**WHAT TO DO:** Scan the entries below and return each line that contains "none".

[Start of section]

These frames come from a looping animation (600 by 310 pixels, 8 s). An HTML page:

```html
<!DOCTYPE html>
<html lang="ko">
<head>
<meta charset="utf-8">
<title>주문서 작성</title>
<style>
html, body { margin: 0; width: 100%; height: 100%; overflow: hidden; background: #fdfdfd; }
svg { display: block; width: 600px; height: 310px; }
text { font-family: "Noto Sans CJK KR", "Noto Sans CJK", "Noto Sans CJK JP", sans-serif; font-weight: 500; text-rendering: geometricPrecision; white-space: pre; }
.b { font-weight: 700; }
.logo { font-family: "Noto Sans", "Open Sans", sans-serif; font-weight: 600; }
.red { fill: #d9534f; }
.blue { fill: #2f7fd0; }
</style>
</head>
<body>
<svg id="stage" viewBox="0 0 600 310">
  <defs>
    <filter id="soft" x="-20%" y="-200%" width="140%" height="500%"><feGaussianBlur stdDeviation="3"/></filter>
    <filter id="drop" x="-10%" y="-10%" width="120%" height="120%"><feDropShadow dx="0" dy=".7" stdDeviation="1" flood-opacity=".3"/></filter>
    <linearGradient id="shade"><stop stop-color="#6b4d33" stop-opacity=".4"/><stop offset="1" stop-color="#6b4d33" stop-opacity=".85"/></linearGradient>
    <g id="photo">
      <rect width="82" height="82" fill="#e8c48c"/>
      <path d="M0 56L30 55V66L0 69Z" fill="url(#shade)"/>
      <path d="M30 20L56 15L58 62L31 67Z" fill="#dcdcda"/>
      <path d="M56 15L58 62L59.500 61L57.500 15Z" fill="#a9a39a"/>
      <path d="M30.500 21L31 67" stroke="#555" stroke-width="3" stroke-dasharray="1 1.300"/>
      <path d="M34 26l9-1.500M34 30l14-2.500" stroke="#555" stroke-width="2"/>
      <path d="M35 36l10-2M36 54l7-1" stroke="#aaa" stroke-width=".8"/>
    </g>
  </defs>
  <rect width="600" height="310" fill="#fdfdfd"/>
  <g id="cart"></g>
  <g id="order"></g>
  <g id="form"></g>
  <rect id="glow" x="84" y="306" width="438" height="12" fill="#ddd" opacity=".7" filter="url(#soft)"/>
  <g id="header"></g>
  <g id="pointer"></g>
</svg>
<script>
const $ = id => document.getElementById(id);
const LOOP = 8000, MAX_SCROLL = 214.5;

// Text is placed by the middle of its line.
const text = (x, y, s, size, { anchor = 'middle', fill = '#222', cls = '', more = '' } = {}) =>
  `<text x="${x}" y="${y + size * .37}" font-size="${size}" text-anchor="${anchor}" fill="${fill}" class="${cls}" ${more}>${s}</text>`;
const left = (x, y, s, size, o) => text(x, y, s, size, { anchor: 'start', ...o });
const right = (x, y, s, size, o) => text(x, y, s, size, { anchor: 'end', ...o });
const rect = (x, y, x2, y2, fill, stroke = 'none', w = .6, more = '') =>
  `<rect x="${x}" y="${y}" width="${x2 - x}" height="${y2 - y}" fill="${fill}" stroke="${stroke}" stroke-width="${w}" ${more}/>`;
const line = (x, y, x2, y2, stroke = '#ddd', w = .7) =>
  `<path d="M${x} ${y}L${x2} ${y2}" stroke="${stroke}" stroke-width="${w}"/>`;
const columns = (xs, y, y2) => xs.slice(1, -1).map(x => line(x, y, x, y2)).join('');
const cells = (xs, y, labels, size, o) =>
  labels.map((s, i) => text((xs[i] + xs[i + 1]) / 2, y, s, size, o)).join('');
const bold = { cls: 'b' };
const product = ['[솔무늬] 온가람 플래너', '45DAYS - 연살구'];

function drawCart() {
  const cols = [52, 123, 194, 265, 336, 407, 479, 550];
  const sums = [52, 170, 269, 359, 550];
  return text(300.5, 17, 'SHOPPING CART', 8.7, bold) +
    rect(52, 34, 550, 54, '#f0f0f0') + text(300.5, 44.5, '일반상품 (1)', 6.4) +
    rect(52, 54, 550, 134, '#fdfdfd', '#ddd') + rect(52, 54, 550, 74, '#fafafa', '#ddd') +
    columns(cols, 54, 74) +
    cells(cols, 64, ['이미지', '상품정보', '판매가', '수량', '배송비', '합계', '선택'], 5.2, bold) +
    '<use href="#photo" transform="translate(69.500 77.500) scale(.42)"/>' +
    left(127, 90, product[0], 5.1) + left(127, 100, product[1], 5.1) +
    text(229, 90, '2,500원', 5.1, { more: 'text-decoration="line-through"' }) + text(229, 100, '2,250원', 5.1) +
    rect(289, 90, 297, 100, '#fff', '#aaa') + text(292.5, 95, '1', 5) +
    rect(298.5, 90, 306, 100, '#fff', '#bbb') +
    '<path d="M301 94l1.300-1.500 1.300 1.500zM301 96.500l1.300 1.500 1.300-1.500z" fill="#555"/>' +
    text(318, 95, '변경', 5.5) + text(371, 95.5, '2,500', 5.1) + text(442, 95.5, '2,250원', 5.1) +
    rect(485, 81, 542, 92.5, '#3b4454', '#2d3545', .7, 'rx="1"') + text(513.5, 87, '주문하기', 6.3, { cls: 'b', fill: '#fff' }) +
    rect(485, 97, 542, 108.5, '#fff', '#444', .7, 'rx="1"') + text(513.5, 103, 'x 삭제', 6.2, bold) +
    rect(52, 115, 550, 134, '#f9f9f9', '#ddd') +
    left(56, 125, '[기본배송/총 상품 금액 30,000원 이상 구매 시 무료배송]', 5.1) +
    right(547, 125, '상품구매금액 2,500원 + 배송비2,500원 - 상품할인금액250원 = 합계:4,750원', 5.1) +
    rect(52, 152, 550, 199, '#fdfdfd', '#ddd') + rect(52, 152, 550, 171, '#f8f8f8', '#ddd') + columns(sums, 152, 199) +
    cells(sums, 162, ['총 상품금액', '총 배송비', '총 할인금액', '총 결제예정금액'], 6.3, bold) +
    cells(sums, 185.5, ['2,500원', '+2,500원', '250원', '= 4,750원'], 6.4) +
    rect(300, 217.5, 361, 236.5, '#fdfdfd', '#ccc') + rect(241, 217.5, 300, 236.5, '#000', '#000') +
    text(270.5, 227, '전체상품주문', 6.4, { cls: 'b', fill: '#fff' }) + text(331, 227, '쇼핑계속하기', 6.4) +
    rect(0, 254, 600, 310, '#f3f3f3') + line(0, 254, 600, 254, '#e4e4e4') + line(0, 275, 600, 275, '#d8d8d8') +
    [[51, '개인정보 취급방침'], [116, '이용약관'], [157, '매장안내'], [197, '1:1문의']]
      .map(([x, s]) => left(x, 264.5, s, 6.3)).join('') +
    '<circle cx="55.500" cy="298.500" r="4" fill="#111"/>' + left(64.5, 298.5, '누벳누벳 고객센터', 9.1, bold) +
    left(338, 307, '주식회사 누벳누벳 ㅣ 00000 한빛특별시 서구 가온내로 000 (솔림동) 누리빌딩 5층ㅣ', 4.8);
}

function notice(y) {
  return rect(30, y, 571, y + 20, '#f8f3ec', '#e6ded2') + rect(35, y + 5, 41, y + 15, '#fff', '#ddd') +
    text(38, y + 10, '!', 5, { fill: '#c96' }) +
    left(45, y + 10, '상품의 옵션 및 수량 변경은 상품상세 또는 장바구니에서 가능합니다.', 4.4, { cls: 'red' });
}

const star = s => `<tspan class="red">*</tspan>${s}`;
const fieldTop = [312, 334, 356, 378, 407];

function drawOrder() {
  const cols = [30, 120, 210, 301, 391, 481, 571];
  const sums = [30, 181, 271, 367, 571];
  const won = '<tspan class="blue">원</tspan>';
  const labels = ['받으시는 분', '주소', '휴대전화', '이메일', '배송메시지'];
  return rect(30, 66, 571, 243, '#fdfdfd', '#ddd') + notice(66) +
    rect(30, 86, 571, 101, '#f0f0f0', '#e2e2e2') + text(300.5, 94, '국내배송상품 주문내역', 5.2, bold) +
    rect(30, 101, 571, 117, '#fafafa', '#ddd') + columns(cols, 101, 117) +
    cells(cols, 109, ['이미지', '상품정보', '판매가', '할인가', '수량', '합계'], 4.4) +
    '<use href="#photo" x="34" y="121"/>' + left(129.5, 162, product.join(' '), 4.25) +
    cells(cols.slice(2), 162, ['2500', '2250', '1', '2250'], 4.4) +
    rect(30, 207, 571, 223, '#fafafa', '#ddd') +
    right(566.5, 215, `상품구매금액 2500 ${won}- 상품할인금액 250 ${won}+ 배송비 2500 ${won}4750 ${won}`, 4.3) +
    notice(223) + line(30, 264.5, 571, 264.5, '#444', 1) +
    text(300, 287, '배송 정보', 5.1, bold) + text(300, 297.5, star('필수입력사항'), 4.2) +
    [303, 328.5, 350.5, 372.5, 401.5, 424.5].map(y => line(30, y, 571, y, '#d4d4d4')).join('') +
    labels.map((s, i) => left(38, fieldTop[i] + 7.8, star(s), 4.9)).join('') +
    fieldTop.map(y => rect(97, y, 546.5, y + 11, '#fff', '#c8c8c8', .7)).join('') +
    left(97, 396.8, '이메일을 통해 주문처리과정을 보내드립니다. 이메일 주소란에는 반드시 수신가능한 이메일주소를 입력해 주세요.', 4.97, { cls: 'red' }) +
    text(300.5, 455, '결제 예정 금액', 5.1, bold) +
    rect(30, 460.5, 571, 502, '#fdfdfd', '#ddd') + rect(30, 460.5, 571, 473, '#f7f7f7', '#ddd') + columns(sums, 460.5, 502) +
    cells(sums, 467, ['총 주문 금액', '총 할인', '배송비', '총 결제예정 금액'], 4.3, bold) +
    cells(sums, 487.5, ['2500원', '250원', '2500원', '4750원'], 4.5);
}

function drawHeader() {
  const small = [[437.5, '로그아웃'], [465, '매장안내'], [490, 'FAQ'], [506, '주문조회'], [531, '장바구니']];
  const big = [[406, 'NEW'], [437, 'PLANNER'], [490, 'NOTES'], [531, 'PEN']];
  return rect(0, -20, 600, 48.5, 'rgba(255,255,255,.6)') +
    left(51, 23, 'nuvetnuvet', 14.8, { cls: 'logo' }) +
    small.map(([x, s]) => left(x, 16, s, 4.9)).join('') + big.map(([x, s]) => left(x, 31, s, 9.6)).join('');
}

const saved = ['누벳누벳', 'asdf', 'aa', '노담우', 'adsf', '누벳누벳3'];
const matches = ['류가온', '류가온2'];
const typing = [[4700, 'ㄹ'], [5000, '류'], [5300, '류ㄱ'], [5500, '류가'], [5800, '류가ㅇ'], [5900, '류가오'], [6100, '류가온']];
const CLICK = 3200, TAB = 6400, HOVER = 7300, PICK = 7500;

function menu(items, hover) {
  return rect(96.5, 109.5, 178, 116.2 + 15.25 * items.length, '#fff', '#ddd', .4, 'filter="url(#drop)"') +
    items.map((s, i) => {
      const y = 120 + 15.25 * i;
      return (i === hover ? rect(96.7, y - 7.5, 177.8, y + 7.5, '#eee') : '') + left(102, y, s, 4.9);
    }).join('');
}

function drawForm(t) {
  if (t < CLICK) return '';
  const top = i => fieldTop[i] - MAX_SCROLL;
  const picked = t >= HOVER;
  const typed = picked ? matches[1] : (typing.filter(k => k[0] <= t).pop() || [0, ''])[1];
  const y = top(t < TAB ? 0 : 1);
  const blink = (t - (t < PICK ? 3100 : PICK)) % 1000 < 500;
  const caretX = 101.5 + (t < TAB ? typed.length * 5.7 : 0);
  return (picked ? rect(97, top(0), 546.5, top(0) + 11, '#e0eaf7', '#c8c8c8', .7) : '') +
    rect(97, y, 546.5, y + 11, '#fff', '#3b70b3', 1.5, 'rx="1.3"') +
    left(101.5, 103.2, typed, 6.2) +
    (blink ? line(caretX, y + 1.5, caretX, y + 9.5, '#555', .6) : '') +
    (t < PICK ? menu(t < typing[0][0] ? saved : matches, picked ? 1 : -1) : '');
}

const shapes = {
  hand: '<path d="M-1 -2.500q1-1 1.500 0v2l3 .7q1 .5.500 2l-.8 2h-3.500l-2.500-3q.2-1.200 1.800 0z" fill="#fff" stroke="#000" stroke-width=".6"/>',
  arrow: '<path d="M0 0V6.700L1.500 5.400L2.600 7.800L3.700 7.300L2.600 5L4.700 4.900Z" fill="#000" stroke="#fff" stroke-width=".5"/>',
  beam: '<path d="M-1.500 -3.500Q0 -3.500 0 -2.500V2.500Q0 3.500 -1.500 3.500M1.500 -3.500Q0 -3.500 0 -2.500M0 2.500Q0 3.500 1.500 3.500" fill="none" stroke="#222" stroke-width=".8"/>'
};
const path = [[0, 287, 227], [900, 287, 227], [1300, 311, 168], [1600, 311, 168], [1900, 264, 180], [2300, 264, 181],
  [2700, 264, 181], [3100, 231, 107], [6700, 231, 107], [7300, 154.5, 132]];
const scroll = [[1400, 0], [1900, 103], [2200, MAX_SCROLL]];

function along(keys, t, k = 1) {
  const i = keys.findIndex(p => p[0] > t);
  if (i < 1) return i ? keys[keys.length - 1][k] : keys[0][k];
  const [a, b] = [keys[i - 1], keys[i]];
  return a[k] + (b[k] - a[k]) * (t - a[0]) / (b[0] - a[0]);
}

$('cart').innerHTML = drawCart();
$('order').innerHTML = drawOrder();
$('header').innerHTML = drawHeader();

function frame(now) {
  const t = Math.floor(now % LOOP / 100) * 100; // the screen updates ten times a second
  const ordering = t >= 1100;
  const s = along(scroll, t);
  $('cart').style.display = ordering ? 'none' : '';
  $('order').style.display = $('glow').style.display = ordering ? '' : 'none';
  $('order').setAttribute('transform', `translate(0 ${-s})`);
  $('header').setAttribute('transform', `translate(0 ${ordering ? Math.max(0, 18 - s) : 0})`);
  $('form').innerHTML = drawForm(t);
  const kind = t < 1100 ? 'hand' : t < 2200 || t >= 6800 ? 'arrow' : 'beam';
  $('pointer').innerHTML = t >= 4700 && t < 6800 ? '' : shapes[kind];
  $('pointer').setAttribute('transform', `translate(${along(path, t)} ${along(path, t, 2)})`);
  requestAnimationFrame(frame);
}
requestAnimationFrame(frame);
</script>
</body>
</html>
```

[End of section]

**WRITTEN ANSWER:**
const rect = (x, y, x2, y2, fill, stroke = 'none', w = .6, more = '') =>
  beam: '<path d="M-1.500 -3.500Q0 -3.500 0 -2.500V2.500Q0 3.500 -1.500 3.500M1.500 -3.500Q0 -3.500 0 -2.500M0 2.500Q0 3.500 1.500 3.500" fill="none" stroke="#222" stroke-width=".8"/>'
  $('cart').style.display = ordering ? 'none' : '';
  $('order').style.display = $('glow').style.display = ordering ? '' : 'none';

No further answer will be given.